Texas discriminates against Muslim prisoners, judge rules
US District Judge Kenneth Hoyt ruled that Texas must accommodate Muslim inmates’ religious needs, upholding a lawsuit filed in 1969 by inmate Bobby Brown against the state. The suit was settled in 1977, but revived in 2012 when the Texas Attorney General asked to be released from the settlement. Texas immediately enacted new rules regarding religion among the state’s 151,000 inmates, the Houston Chronicle reports.
Those rules included Administrative Directive 7.30, which stated that “inmates may not gather in groups of more than four for religious services unless a [Texas Department of Criminal Justice] staff member or outside volunteer is available to provide ‘direct supervision’,” the ruling states, as well as the so-called Scott Plan, which is “TDCJ’s policy of providing TDCJ staff to supervise only one hour of religious services per week for each faith group unless an outside volunteer is present to provide direct supervision.”
Hoyt found that both of those provisions violated Muslim inmates’ rights under the Religious Land Use and Institutionalized Persons Act and the First Amendment, and that they do not relate to a “legitimate penological interest.”

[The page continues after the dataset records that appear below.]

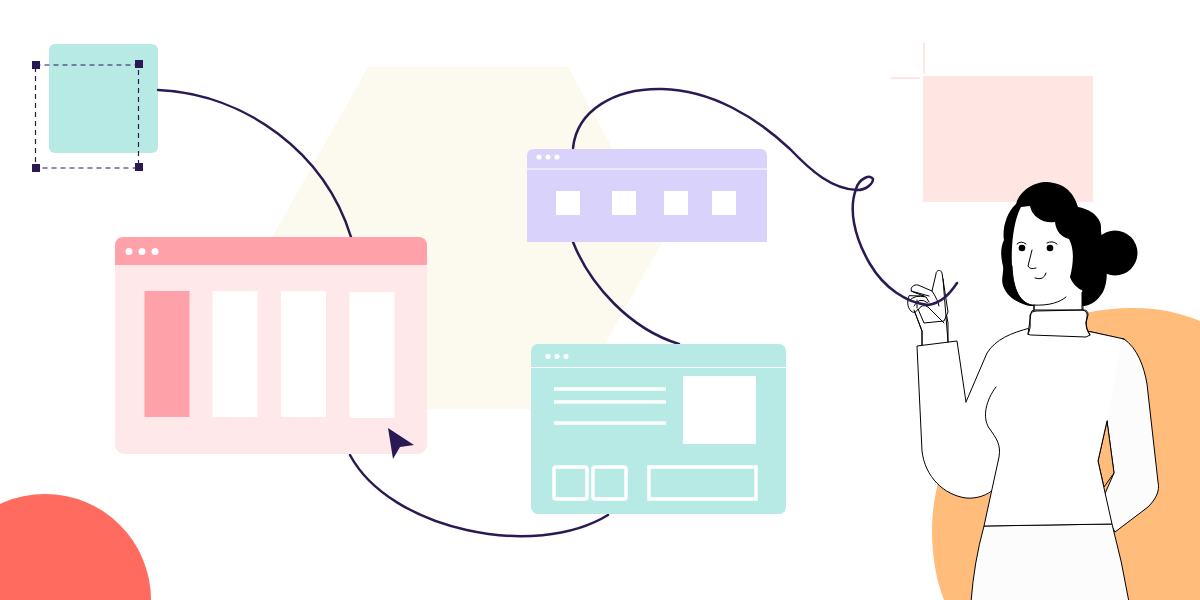
<!DOCTYPE html>
<html lang="en">
<head>
<meta charset="utf-8">
<title>Design workflow illustration</title>
<style>
:root {
  --paper: #ffffff;
  --ink: #2b1953;
  --black: #000000;
  --mint: #b8eae5;
  --lilac: #d9d3fb;
  --rose: #ffa1a8;
  --blush: #ffe8e9;
  --peach-pale: #ffe6e2;
  --cream: #fcfaef;
  --coral: #ff6b5f;
  --orange: #ffbc7a;
  --cloth: #fcfcfc;
}
html, body { margin: 0; width: 1200px; height: 600px; overflow: hidden; background: var(--paper); }
svg { display: block; }
.white { fill: var(--paper); }
.mint { fill: var(--mint); }
.lilac { fill: var(--lilac); }
.rose { fill: var(--rose); }
.blush { fill: var(--blush); }
.ink { fill: var(--ink); }
.thread { fill: none; stroke: var(--ink); stroke-width: 2.5; stroke-linecap: round; }
.wire { fill: none; stroke: var(--paper); stroke-width: 3.5; }
.rule { stroke: var(--paper); stroke-width: 1.2; }
.guide { stroke: var(--peach-pale); stroke-width: 2; }
.marquee { fill: none; stroke: var(--ink); stroke-width: 1.2; stroke-dasharray: 5 4; }
.skin { fill: var(--paper); stroke: var(--black); stroke-width: 1; stroke-linejoin: round; stroke-linecap: round; }
.cloth { fill: var(--cloth); stroke: var(--black); stroke-width: 1; stroke-linejoin: round; }
.line { fill: none; stroke: var(--black); stroke-width: 1; stroke-linecap: round; stroke-linejoin: round; }
.hair { fill: var(--black); }
</style>
</head>
<body>
<svg width="1200" height="600" viewBox="0 0 1200 600" role="img" aria-label="A woman guides a thread that links interface windows">
  <defs>
    <g id="window-dots" class="white">
      <circle cx="0" cy="0" r="2.5"/>
      <circle cx="9" cy="0" r="2.5"/>
      <circle cx="18" cy="0" r="2.5"/>
    </g>
    <rect id="handle" class="ink" width="8" height="8"/>
    <rect id="tile" class="white" width="24" height="24"/>
    <rect id="column" width="45" height="126"/>
  </defs>

  <g id="background-shapes">
    <polygon points="368,67 568,67 663,241 568,409 368,409 270,241" fill="var(--cream)"/>
    <circle cx="45" cy="600" r="106" fill="var(--coral)"/>
    <path d="M1200 321C1168 307 1128 304 1085 313C1015 338 932 430 932 530C932 556 936 580 944 600H1200Z" fill="var(--orange)"/>
    <rect x="923" y="76" width="170" height="126" fill="var(--peach-pale)"/>
    <line class="guide" x1="924" y1="43" x2="924" y2="73"/>
    <line class="guide" x1="891" y1="78" x2="920" y2="78"/>
  </g>

  <g id="selected-square">
    <rect class="mint" x="49" y="44" width="109" height="109" rx="6"/>
    <rect class="marquee" x="35.5" y="65" width="103" height="103"/>
    <use href="#handle" x="32" y="61"/>
    <use href="#handle" x="135" y="60"/>
    <use href="#handle" x="32" y="164"/>
    <use href="#handle" x="135" y="163"/>
  </g>

  <g id="thread-links">
    <path class="thread" d="M158 90C246 94 325 153 351 237"/>
    <path class="thread" d="M350 455C390 530 535 560 608 515"/>
    <path class="thread" d="M573 242C590 285 630 329 679 344"/>
  </g>

  <g id="columns-window">
    <rect class="blush" x="115" y="237" width="312" height="217" rx="9"/>
    <path class="rose" d="M115 265V246Q115 237 124 237H418Q427 237 427 246V265Z"/>
    <g class="white">
      <circle cx="129" cy="251.5" r="3.5"/>
      <circle cx="142" cy="251.5" r="3.5"/>
      <circle cx="155" cy="251.5" r="3.5"/>
    </g>
    <use href="#column" x="144.5" y="291" class="rose"/>
    <use href="#column" x="212.5" y="291" class="white"/>
    <use href="#column" x="281" y="291" class="white"/>
    <use href="#column" x="349.5" y="292" class="white"/>
    <polygon id="cursor" class="ink" points="388,428 414,445 400,447 393,459"/>
  </g>

  <g id="tiles-window">
    <path class="lilac" d="M527 242V156Q527 149 534 149H760Q767 149 767 156V242Z"/>
    <line class="rule" x1="527" y1="169" x2="767" y2="169"/>
    <use href="#window-dots" x="539" y="157"/>
    <use href="#tile" x="556" y="191"/>
    <use href="#tile" x="612" y="191"/>
    <use href="#tile" x="664" y="191"/>
    <use href="#tile" x="712" y="191"/>
  </g>

  <g id="article-window">
    <rect class="mint" x="531" y="344" width="255" height="170" rx="7"/>
    <line class="rule" x1="531" y1="367.5" x2="786" y2="367.5"/>
    <use href="#window-dots" x="548" y="356.5"/>
    <path class="wire" d="M554 389H666M554 402H666M554 423H666"/>
    <rect class="white" x="683" y="376" width="73" height="68" rx="1"/>
    <rect class="wire" x="554" y="467" width="33" height="32" rx="2"/>
    <rect class="wire" x="593" y="467" width="33" height="32" rx="2"/>
    <rect class="wire" x="649" y="467" width="107" height="32"/>
  </g>

  <g id="woman">
    <g id="hair-back" class="hair">
      <circle cx="1115" cy="253" r="22.5"/>
      <path d="M1016 204C1020 190 1034 182 1047 182C1062 183 1073 190 1078 207C1088 209 1096 213 1100 222C1102 227 1100 231 1102 236C1107 243 1110 252 1105 263C1108 272 1107 284 1103 292C1098 300 1092 305 1084 306L1030 306C1020 304 1008 298 1004 288C1000 280 1004 274 1003 266C1000 254 1001 246 1004 240C1002 230 1006 213 1016 204Z"/>
    </g>
    <path id="neck" class="skin" d="M1034 300V316H1082V290L1066 285Z" stroke="none"/>
    <path id="face" class="white" d="M1021 207C1013 222 1011 248 1012 266C1013 288 1019 302 1032 305C1050 307 1071 300 1083 291C1077 288 1072 283 1070 277C1074 262 1074 248 1069 239C1061 237 1056 231 1055 222C1044 224 1032 217 1030 206Z"/>
    <g id="face-lines">
      <path class="line" d="M1012 266C1013 290 1020 303 1032 305C1050 306 1060 302 1066 297M1034 305V311M1083 291V310"/>
      <circle class="hair" cx="1022" cy="248" r="3.3"/>
      <circle class="hair" cx="1050" cy="248" r="3.3"/>
      <path class="line" d="M1017 244Q1021 240 1026 244M1047 243Q1052 240 1057 244M1032 250L1028 266Q1030 270 1036 268M1035 278Q1044 281 1046 273"/>
    </g>

    <path id="resting-arm" class="cloth" d="M1087 331L1124 339C1137 348 1144 366 1147 384L1158 482C1160 491 1156 499 1148 507L1115 532L1100 505L1114 473L1107 421L1088 370Z"/>
    <path id="arm-gap" d="M1107 421L1114 473L1104 487L1098 461Z" fill="var(--orange)" stroke="var(--black)"/>
    <path id="skirt" class="cloth" d="M984 526L1112 524Q1122 561 1129 602H971Q974 562 984 526Z"/>
    <path id="raised-forearm" class="skin" d="M914 310L922 331V350L948 348V323L943 295L922 296Z"/>
    <path id="raised-sleeve" class="white" d="M917 346L957 341L966 402L987 353L1004 420L1000 488C988 495 976 499 966 498C944 495 925 477 922 451Z"/>
    <path class="line" d="M966 402L957 341L917 346L922 451C925 477 944 495 966 498C977 499 988 495 994 489"/>
    <path id="sweater" class="white" d="M1030 329C1011 333 996 339 987 353L966 402L988 406C984 417 985 423 991 431C998 439 1001 446 999 457L984 526L1112 524L1104 487L1098 461L1107 421L1122 338L1087 331Z"/>
    <path class="line" d="M1030 328C1011 333 996 339 987 353L966 402M996 387C986 400 982 417 989 428C997 439 1001 445 999 457L984 526L1112 524L1098 461L1107 421M1087 331L1124 339"/>
    <path id="collar" class="skin" d="M1028 334L1031 313Q1031 310 1035 310L1084 310Q1088 310 1088 315L1086 323Q1086 329 1090 335L1086 337L1031 335Z" stroke="none"/>
    <path class="line" d="M1028 334Q1031 329 1030 321V315Q1031 311 1036 311L1082 310Q1088 311 1087 317Q1084 327 1090 335"/>

    <g id="hand">
      <path class="skin" d="M909 296C907 301 907 307 911 311C914 314 917 311 918 309L924 323L944 321L948 312L942 273C941 269 936 270 936 274L932 291L918 285C912 284 909 290 913 292L924 296Z"/>
      <path class="line" d="M911 291L929 296M909 301Q915 294 926 297L929 302M914 306Q919 296 928 303M918 310Q922 303 928 307L944 323M932 291Q938 300 939 306M917 300V308"/>
    </g>
    <path class="line" d="M914 310L922 331V345M943 279L948 342"/>
  </g>

  <path id="held-thread" class="thread" d="M573 148C577 110 615 88 662 89C712 90 757 118 790 149C812 172 832 189 857 190C866 190 873 184 873 179C871 174 859 178 856 189C849 208 853 235 870 264C884 288 907 303 928 305C941 303 949 295 957 283"/>
</svg>
</body>
</html>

The 1977 agreement prohibited the TDCJ from “discriminat[ing] against adherents to the Religion of Islam in the pursuit of their right to profess their religious beliefs and to exercise their religious practices,” according to Hoyt’s ruling. It also mandated that the state “shall treat adherents to the Religion of Islam equally and on the same basis as, and to permit Islamic religious practices under substantially the same conditions as, are afforded to and enjoyed by adherents to Catholic, Protestant and Jewish faiths incarcerated within the Texas Department of Justice.”
Hoyt said that the state illegally favored Christian convicts because there were plenty of Christian volunteers and chaplains in the state to conduct prison services, but there are not enough Muslims in Texas, especially in the rural areas, for inmates of the Islamic faith to practice their religion freely. Muslim prisoners will now be able to have more than an hour of religious activities and to have services without a prison clergy or civilian religious supervisor present, according to the Chronicle.
Even before the state changed its prison policies in 2012, Muslims battled with prison officials. In 2000, a federal appeals panel upheld a Texas policy on inmate grooming, according to the Freedom Forum. In that case, Louis Ray Green, who goes by his Muslim name Habib A. K. Khidar, sued the state, saying Texas discriminated against Muslim inmates who wanted to wear beards for religious regions because the state policy required short hair and clean-shaven faces. The federal appeals panel disagreed, stating that there were legitimate penological reasons for the policy and that it affected all inmates, regardless of religious belief.
In 2013, Dallas County Sheriff Lupe Valdez came under fire for providing special meals for Muslim inmates during Ramadan, the Islamic month of fasting, The Blaze reports. The sheriff’s department noted in a statement at the time, “We offer services in English and Spanish and have offered them in Chinese and sign language as requested. Ramadan is a time for spiritual purification achieved through fasting, self sacrifice and prayers.”
Prison officials are expected to file an appeal, which would prevent it from having to make any changes, the Chronicle reports. There are currently five imams employed by the Texas prison system’s 111 units, serving the system’s 6,775 Muslim inmates.